Instead of focusing on the things that divide Mexico and the United States people should focus more on the things that unite them. For one thing, the majority of people in both countries are Christian. Look how many places where the Islamic world meets the non-Islamic world and tensions are very high without much foreseeable relief. I am talking about hot spots like Israel, Nigeria, Sudan, Bosnia, Kosovo, Macedonia, Chechnya, Sinkiang, Kashmir, Timor, and Mindanao. Even with all the tensions caused by the juxtaposition of major religions there is an even more serious potential or I should probably say “inevitable” flash point and that is the ethnic, religious, cultural, and geographical divide between Russia and China.
Right now Russia and China seem to be uniting against American interests but I for one am not fooled by that. They are two ethnic groups who have been warring constantly through the ages. One country, Russia, is seventy-eight percent Caucasian with a Christian heritage. Its territory is enormous and covers eight time zones and is rich in natural resources. Its population is only 142 million, however, and in a steady and projected state of decline. In fact, this year Russia started rewarding Russian mothers who give birth to a second child the Russian equivalent of $10,000 U.S. dollars. The other country, China, has a territory not even half as big as Russia but it has a population approaching 1.4 billion people and its mothers are frowned upon if not penalized for having more than one child. China's hunger for natural resources is insatiable and in the next five years China’s needs for energy and basic materials will go from a linear rise to exponential. They will no doubt feel an ever increasing need for what the Germans called “lebersraum”…”living space” when they invaded Poland in 1939.

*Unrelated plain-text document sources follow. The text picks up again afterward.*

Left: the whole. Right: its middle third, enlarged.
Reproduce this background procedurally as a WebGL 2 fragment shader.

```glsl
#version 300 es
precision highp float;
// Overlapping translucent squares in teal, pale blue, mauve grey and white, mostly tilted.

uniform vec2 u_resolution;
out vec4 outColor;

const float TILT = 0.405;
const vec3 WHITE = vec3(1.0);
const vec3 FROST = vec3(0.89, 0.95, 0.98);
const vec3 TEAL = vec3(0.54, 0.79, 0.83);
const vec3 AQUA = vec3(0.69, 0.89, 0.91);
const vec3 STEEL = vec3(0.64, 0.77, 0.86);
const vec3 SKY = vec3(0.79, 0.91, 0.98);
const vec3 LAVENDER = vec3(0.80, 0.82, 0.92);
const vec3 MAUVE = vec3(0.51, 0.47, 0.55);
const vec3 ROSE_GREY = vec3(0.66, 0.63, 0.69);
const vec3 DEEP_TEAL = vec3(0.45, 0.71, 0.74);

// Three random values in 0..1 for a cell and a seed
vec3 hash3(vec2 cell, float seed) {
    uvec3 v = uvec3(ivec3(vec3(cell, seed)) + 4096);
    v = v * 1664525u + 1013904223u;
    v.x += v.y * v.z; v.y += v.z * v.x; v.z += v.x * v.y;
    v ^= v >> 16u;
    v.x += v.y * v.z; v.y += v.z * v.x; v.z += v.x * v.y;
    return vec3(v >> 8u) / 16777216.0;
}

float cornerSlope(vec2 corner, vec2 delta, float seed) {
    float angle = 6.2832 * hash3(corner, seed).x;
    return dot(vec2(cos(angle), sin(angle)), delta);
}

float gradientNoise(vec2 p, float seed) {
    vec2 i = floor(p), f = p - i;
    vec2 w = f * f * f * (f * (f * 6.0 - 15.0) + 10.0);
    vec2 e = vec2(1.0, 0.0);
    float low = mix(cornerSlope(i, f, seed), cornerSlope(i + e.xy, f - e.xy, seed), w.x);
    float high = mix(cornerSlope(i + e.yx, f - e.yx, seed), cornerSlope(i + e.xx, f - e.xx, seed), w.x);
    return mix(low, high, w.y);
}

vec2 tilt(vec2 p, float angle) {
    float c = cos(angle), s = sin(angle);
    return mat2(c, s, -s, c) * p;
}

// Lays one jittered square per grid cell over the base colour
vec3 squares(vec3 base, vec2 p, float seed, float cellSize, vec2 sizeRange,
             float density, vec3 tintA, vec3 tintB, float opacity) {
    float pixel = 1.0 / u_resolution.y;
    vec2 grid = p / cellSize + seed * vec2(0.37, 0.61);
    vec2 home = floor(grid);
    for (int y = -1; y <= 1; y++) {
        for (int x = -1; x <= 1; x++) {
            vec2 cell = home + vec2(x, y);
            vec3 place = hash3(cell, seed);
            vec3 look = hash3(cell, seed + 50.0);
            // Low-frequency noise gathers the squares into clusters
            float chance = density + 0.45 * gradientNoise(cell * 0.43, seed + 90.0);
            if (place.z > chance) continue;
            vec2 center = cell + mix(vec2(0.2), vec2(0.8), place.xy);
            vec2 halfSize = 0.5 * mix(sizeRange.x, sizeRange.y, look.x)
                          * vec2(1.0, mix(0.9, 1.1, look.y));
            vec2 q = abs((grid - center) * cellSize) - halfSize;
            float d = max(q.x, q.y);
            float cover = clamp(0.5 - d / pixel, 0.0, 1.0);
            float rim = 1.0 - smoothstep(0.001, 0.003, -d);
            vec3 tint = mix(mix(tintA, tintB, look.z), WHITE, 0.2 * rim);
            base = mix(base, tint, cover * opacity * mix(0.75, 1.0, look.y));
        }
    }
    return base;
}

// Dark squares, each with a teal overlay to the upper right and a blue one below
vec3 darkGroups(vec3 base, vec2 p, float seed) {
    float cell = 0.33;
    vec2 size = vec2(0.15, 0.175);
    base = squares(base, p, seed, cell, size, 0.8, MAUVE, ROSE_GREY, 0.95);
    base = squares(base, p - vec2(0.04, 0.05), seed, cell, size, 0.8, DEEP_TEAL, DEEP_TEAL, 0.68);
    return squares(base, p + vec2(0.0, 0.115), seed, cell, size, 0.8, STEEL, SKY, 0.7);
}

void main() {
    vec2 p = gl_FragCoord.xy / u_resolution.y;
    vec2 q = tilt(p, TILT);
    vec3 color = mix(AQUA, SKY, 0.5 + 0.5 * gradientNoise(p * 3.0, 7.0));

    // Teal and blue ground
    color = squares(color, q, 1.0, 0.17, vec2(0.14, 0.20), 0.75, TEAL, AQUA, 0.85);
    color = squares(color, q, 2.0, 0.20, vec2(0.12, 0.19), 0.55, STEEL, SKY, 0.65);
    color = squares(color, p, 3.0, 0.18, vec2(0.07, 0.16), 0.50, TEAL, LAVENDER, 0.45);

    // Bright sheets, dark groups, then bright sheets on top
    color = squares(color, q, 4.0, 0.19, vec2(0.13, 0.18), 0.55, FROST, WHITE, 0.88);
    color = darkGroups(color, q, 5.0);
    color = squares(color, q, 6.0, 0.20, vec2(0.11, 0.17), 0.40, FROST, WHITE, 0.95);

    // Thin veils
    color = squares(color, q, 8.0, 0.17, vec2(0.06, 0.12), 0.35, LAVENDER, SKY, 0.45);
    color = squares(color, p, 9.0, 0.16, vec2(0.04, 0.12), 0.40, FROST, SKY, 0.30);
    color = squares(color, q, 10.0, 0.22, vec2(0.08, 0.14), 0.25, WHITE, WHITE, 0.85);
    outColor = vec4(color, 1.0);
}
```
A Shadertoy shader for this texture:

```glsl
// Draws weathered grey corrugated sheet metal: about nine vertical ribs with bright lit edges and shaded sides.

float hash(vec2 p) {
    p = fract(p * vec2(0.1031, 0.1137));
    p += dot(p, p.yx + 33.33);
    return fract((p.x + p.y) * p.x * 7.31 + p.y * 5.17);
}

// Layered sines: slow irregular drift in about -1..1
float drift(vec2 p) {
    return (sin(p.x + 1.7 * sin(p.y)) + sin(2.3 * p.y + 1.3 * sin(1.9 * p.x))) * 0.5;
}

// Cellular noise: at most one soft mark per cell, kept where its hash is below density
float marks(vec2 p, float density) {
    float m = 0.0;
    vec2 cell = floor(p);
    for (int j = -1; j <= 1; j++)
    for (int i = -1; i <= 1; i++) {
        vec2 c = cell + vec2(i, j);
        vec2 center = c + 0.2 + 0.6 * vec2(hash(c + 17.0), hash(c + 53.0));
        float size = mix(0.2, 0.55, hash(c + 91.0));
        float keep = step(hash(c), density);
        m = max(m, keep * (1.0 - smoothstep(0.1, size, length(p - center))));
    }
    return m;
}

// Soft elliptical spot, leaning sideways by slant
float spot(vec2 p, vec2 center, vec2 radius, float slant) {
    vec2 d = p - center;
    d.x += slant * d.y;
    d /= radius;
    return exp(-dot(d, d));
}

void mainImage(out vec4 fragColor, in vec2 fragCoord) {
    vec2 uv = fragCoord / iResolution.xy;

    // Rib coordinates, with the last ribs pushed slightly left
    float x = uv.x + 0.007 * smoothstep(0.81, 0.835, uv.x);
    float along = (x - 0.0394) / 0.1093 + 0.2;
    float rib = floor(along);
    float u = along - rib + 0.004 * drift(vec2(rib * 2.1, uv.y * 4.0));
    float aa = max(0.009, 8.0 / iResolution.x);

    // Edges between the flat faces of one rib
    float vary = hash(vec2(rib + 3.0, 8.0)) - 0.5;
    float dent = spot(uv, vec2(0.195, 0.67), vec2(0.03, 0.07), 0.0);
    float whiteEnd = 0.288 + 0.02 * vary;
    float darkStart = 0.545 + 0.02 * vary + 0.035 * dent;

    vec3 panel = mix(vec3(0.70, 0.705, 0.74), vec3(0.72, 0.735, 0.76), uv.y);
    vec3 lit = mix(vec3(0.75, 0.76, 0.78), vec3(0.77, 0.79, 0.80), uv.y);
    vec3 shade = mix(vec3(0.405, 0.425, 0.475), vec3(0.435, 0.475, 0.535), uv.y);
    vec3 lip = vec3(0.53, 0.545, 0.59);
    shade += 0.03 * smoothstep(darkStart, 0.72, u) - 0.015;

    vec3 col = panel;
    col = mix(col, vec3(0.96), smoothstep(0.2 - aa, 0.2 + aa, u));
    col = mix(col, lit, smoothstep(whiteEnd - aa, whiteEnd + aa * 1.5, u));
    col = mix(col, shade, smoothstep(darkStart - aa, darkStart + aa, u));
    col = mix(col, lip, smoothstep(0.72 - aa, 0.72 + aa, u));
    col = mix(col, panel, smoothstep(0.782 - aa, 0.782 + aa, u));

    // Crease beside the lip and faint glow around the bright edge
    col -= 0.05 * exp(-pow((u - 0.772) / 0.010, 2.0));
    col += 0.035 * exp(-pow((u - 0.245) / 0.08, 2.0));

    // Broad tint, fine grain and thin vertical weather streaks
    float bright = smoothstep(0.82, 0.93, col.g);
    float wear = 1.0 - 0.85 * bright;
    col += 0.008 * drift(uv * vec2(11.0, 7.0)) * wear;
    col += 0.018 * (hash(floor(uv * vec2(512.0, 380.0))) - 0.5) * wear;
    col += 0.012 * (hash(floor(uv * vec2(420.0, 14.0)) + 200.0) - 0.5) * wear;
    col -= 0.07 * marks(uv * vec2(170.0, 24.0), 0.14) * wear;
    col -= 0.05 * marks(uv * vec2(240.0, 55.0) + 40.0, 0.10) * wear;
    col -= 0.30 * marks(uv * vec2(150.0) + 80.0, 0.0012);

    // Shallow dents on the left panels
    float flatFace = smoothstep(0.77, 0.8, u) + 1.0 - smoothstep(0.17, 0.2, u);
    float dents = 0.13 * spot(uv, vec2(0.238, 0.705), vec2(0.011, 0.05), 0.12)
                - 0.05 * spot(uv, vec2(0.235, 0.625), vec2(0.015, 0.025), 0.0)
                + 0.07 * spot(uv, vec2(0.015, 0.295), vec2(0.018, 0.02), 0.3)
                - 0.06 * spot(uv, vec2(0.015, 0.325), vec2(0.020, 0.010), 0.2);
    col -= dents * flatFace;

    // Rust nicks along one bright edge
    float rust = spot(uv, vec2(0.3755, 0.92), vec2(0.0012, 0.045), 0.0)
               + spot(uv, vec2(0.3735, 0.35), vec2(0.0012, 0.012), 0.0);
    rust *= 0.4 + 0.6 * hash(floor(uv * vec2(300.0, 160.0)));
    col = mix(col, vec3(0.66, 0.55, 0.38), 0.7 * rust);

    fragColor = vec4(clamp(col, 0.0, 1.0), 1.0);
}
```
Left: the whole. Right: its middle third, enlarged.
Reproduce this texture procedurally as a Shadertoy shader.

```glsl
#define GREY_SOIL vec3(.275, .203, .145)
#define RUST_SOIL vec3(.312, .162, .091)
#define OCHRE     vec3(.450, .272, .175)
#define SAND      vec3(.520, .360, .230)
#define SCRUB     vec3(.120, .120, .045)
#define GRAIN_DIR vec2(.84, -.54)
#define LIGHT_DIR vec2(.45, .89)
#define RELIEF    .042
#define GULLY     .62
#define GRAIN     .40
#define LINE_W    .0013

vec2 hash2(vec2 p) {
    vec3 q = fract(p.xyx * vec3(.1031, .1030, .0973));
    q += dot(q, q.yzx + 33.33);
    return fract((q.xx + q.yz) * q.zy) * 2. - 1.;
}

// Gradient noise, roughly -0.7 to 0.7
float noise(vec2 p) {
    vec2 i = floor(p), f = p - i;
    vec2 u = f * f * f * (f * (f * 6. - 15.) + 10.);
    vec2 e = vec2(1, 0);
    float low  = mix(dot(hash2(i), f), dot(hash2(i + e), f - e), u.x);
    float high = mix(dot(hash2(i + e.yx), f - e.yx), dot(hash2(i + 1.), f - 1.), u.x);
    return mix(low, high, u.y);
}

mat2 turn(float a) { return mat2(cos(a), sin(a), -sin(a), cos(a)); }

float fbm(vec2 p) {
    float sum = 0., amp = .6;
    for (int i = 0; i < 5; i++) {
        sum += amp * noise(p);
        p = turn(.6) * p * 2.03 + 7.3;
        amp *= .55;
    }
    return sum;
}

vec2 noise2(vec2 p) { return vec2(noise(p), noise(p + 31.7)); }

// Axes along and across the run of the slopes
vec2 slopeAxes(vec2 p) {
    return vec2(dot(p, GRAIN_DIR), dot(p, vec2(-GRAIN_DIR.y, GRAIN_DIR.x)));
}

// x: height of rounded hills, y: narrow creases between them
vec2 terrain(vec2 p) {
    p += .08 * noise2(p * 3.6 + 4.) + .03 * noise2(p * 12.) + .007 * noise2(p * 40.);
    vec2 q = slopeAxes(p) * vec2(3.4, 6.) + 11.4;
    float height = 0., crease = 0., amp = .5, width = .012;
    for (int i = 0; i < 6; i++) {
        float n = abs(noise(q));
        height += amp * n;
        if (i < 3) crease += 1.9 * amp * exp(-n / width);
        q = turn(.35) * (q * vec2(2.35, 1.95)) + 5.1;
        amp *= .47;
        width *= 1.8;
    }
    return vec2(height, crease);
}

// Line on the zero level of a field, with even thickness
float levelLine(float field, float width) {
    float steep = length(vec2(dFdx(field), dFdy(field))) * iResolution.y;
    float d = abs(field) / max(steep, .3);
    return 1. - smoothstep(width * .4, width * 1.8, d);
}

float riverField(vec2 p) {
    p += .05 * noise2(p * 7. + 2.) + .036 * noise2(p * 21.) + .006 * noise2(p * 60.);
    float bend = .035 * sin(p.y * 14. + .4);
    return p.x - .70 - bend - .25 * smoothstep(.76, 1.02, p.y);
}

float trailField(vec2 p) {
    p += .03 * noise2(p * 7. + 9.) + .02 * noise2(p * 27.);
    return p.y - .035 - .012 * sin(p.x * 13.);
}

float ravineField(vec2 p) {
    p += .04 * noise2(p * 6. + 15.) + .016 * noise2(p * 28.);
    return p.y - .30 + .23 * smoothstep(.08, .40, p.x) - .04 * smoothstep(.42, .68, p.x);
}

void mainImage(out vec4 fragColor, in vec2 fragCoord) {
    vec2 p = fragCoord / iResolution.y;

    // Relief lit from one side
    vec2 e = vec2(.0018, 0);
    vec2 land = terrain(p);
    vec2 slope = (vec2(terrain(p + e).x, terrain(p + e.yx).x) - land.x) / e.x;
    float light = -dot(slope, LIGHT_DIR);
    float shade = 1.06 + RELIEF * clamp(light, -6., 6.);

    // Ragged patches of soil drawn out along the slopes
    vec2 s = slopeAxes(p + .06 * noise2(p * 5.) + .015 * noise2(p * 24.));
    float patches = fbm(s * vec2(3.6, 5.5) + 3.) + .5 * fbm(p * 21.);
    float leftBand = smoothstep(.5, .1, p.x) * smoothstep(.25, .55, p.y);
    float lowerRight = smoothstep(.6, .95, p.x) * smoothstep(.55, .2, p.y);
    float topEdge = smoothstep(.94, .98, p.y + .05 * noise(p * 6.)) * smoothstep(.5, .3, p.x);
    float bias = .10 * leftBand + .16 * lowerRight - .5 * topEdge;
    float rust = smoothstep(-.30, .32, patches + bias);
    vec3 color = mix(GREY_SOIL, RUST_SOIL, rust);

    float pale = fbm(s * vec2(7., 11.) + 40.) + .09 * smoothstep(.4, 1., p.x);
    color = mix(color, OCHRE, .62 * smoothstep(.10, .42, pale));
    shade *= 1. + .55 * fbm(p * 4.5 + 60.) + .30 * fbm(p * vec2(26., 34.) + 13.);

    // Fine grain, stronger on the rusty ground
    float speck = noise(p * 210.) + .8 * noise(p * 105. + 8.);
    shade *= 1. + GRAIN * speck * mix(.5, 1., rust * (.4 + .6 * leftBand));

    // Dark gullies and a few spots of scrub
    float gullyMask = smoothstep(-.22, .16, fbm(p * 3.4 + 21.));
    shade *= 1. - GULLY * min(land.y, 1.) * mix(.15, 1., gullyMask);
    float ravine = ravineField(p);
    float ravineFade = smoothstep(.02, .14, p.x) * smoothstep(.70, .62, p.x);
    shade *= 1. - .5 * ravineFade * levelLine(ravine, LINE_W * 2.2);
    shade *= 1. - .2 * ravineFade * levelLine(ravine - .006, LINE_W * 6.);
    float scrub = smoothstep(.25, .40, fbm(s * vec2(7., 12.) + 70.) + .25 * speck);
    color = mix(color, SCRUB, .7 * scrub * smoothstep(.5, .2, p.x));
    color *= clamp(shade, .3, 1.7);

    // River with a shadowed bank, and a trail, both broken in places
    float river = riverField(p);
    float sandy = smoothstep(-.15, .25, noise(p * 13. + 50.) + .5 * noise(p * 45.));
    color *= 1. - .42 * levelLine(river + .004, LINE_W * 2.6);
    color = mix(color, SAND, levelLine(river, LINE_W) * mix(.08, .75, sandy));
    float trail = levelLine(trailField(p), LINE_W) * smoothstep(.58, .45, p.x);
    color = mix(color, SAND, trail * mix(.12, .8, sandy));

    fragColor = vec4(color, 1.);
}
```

Vladimir Putin of late has been rattling his saber in the news. Seemingly it is directed against the United States but when all is said and done I think it is an effort to demonstrate to the Chinese that Russia is still a serious power and will not easily surrender its territory. In any case, whatever tensions eventually ensue I hope that the powers that be can keep a lid on it. A war between neighbors like Russia and China would make Iraq look like child’s play. In reality, every time that a Mexican and a Gringo meet they should shake hands and smile and say, “Howdy neighbor!”. The old Porfirio Diaz quote should be rewritten so say, “Lucky Mexico, so close to God and the United States”.